Let’s start by saying that a realtor can list a home for any price the seller desires. And you’re free to pay a seller whatever amount you feel a home is worth. However, a bank has different ideas.
A lender looks at the LTV ratio, which is the mortgage amount (the loan they are giving) divided by the appraised value of the house. That value is based on a property inspection and the recent average cost of comparable homes in the neighborhood.
The bottom line: If you want to pay $300,000 for a single-family, multifamily, or duplex home and the bank only appraises it for $200,000, you’re going to need to come up with a lot of out-of-pocket cash to complete the purchase. A 90% LTV ratio says that the bank will finance $180,000 of the asking price. Thus, if you really love that home, count on coming up with about $120,000 or more of your own money.
A down payment of less than 20% of the purchase price comes with another caveat: private mortgage insurance (PMI).
This insurance protects the lenders from the risk of default or foreclosure on properties for which banks are financing more than 80% of the equity.
PMI typically is priced at 0.5% and 1.5% of the loan amount and is folded into your monthly payment. It can, however, be paid upfront, so it's worth checking out all your options.
Also, PMI can be dropped when a homeowner’s equity exceeds 20% of the home’s market value.
With certain mortgage programs, a down payment on a home may cost you as little as 3% of the purchase price.
At the other end of the spectrum, 20% is the level at which lenders feel most comfortable with conventional loans. There are tradeoffs between a bare minimum down payment and that 20% mark, which a real estate agent will be able to highlight.
Interest rates have stayed relatively stable during the COVID-19 pandemic. Let’s look at the same home purchase through these two lenses:
$200,000 purchase with 20% down
$200,000 purchase with a 3% down payment
Here are some different types of government-backed and government-sponsored mortgage programs and down payment requirements:
Different lenders may set their own specific requirements for down payments and debt-to-income ratios.
Amounts may also be tied to the borrower’s credit score. A credit score of 580 or better allows you to meet the 3.5% minimum but falling between 500 and 579 will force you to put down 10%.
There are mortgage programs that don’t require you to put anything down.
These loans are obtained through the United States Department of Agriculture (USDA) and the Veteran’s Administration (VA). Borrowers who qualify for zero-down mortgages may need some funds to apply toward applicable fees, so they'll need some out-of-pocket funds.

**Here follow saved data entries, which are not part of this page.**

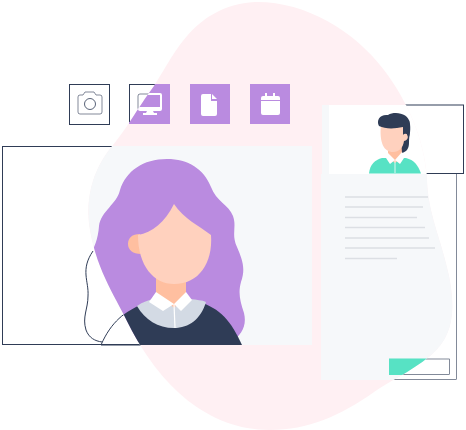
<!DOCTYPE html>
<html lang="en">
<head>
<meta charset="utf-8">
<title>Video call illustration</title>
<style>
:root {
  --ink: #2f3c56;
  --blush: #fff0f3;
  --panel: #f6f8fa;
  --purple: #ba8be0;
  --mint: #57e2c4;
  --skin: #ffd1be;
  --skin-shade: #ffbfa0;
  --collar-shade: #d3dae4;
  --rule: #dcdfe4;
}
html, body { margin: 0; background: #fff; }
body { width: 466px; height: 430px; overflow: hidden; }
svg { display: block; }
.outline { fill: none; stroke: var(--ink); stroke-width: 1; }
.thin { stroke-width: .6; }
.blush { fill: var(--blush); }
.panel { fill: var(--panel); }
.purple { fill: var(--purple); }
.mint { fill: var(--mint); }
.skin { fill: var(--skin); }
.skin-shade { fill: var(--skin-shade); }
.ink { fill: var(--ink); }
.white { fill: #fff; }
.collar { fill: var(--collar-shade); }
.text-lines { stroke: var(--rule); stroke-width: 1.7; }
</style>
</head>
<body>
<svg width="466" height="430" viewBox="0 0 466 430" role="img" aria-label="Woman and man in a video call with tool icons and a notes panel">
  <defs>
    <path id="blob" d="M255 2C304 1 354 30 384 70C408 102 425 140 427 180C428 214 441 238 449 276C456 312 453 337 430 356C409 373 391 380 374 392C340 416 308 430 270 430C208 430 160 386 129 325C118 301 97 272 90 230C84 194 96 165 113 145C128 127 135 112 154 86C173 58 192 6 255 2Z"/>
    <clipPath id="inside-blob"><use href="#blob"/></clipPath>
    <path id="hair" d="M167 159C143 159 126 171 120 190C117 204 101 211 99 226C98 240 94 247 91 254C80 270 89 281 88 296C88 309 82 317 86 330C89 338 95 341 102 342L230 342C242 336 247 325 244 313C240 301 238 293 241 282C246 268 242 259 237 247C231 234 237 227 233 216C229 205 216 201 211 187C204 169 188 159 167 159Z"/>
    <path id="shoulders" d="M101 345C111 322 125 311 143 304L199 302C220 308 231 321 242 345Z"/>
  </defs>

  <g id="line-art" class="outline">
    <rect x="2.500" y="146.500" width="308" height="198"/>
    <path d="M93 251C80 270 89 281 88 296C88 309 82 317 86 330C89 338 95 341 102 342"/>
    <use href="#shoulders"/>
    <rect x="129.500" y="84.500" width="40" height="40"/>
    <g class="thin">
      <rect x="138" y="94" width="24" height="16" rx="2"/>
      <path d="M148 110L147 114H143M152 110L153 114H157"/>
    </g>
    <rect x="328.500" y="105" width="135" height="68.500"/>
    <rect class="thin" x="322" y="173.500" width="134.500" height="206"/>
    <rect class="thin" x="389.500" y="359" width="60" height="15.500"/>
  </g>

  <use href="#blob" class="blush"/>

  <g id="camera-icon" class="outline">
    <rect x="69.500" y="84.500" width="40" height="40"/>
    <path class="thin" d="M80 95H83L85 92H94L96 95H100Q102 95 102 97V112Q102 114 100 114H80Q78 114 78 112V97Q78 95 80 95Z"/>
    <circle cx="90" cy="104" r="5.500" stroke-width=".8"/>
  </g>

  <g id="filled-art" clip-path="url(#inside-blob)">
    <g id="monitor-icon">
      <rect class="purple" x="129" y="84" width="41" height="40"/>
      <path class="white" fill-rule="evenodd" d="M140 93H160Q162 93 162 95V109Q162 111 160 111H153L154 113H157V115H143V113H146L147 111H140Q138 111 138 109V95Q138 93 140 93ZM140 95V107H160V95Z"/>
    </g>
    <rect class="panel" x="2" y="146" width="310" height="199"/>
    <g id="woman">
      <use href="#hair" class="purple"/>
      <path class="skin-shade" d="M156 274H186V294L174 308L156 296ZM140 234C132 234 128 238 128 244C128 250 133 254 141 254Z"/>
      <path class="skin" d="M174 204C184 219 198 225 211 235C213 263 199 284 174 284C154 284 138 266 138 235C152 233 165 222 174 204Z"/>
      <use href="#shoulders" class="ink"/>
      <path class="collar" d="M137 306C143 302 148 300 154 299H190C197 300 202 300 206 302C201 319 189 328 174 328C158 328 145 320 137 306Z"/>
      <path class="skin-shade" d="M156 290H186V295L174 308Z"/>
      <path class="white" d="M156 292L174 304L163 311L149 302ZM186 292L174 304L181 311L192 300Z"/>
      <path d="M174 304L175 328" stroke="#fff" stroke-width="1.200"/>
    </g>
    <rect class="white" x="328" y="105" width="136" height="69"/>
    <path class="panel" d="M328 174H456V380H321V174Z"/>
    <rect class="panel" x="322" y="105" width="7" height="69"/>
    <rect class="mint" x="389" y="358.500" width="61" height="16.500"/>
  </g>

  <g id="document-icon">
    <rect class="purple" x="190" y="84" width="40" height="40"/>
    <path class="white" d="M203 94H211V101H217V114Q217 116 215 116H203Q201 116 201 114V96Q201 94 203 94ZM212 94L217 99H212Z"/>
  </g>
  <g id="calendar-icon">
    <rect class="purple" x="250" y="84" width="40" height="40"/>
    <path class="white" d="M261 100V98Q261 96 263 96H265V93H267V96H273V93H275V96H278Q280 96 280 98V100ZM261 101H280V113Q280 115 278 115H263Q261 115 261 113Z"/>
  </g>

  <g id="man">
    <path class="mint" d="M369 173.500C370 164 375 160 382 158H406C414 160 418 165 421 173.500Z"/>
    <path class="skin-shade" d="M388 146H402V157L395 163L388 157Z"/>
    <path class="ink" d="M400 120H409C411 129 409 136 409 143C409 149 406 152 402 153Z"/>
    <path class="skin" d="M381 124H403V134C409 131 410 140 404 141C403 148 399 152 393 152C384 152 379 143 381 124Z"/>
    <path class="ink" d="M379 126C376 120 380 114 388 115C395 111 409 113 410 124C411 132 409 138 408 139C408 134 406 132 403 135V127C394 129 385 129 379 126Z"/>
    <path class="white" d="M388 153L395 160L390 164L386 158ZM402 152L395 160L400 164L404 158Z"/>
    <path d="M395 160V173" stroke="#fff" stroke-width=".8"/>
  </g>

  <path id="notes" class="text-lines" d="M345 197H428M345 207H423M345 217.500H417M345 227.500H425M345 238H429M345 248H435M345 258.500H397"/>
</svg>
</body>
</html>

For USDA mortgages, homes must be situated within a specified rural area. For VA loans, veterans will need to have fulfilled minimum time requirements served during peacetime or wartime.
Setting and meeting a savings goal is the best way to come up with a down payment. First-time homebuyers usually have a tougher time pulling one together because homeowners can use equity from their current home as a down payment for a new one.
But it’s important to maintain an emergency fund of three-to-six months’ income in a bank account after you’ve set aside enough money for a down payment. You could also look toward other assets, such as stocks, bonds, and mutual funds. Some prospective buyers may tap retirement plans, such as 401(k) plans, to gather the funding, and others may use gifts from friends or family members.
One avenue to steer away from is making under-the-table agreements with sellers in which a lower price is negotiated in exchange for cash payments. Those types of deals might run afoul of lending and tax regulations, so avoid those approaches at all costs.
Pulling together a down payment can take considerable planning and discipline. The dividends you can reap from owning a home can make the sacrifices well worth the trouble. The first investment you can make, though, is getting as much information as possible on down payments and how to make one work best for you.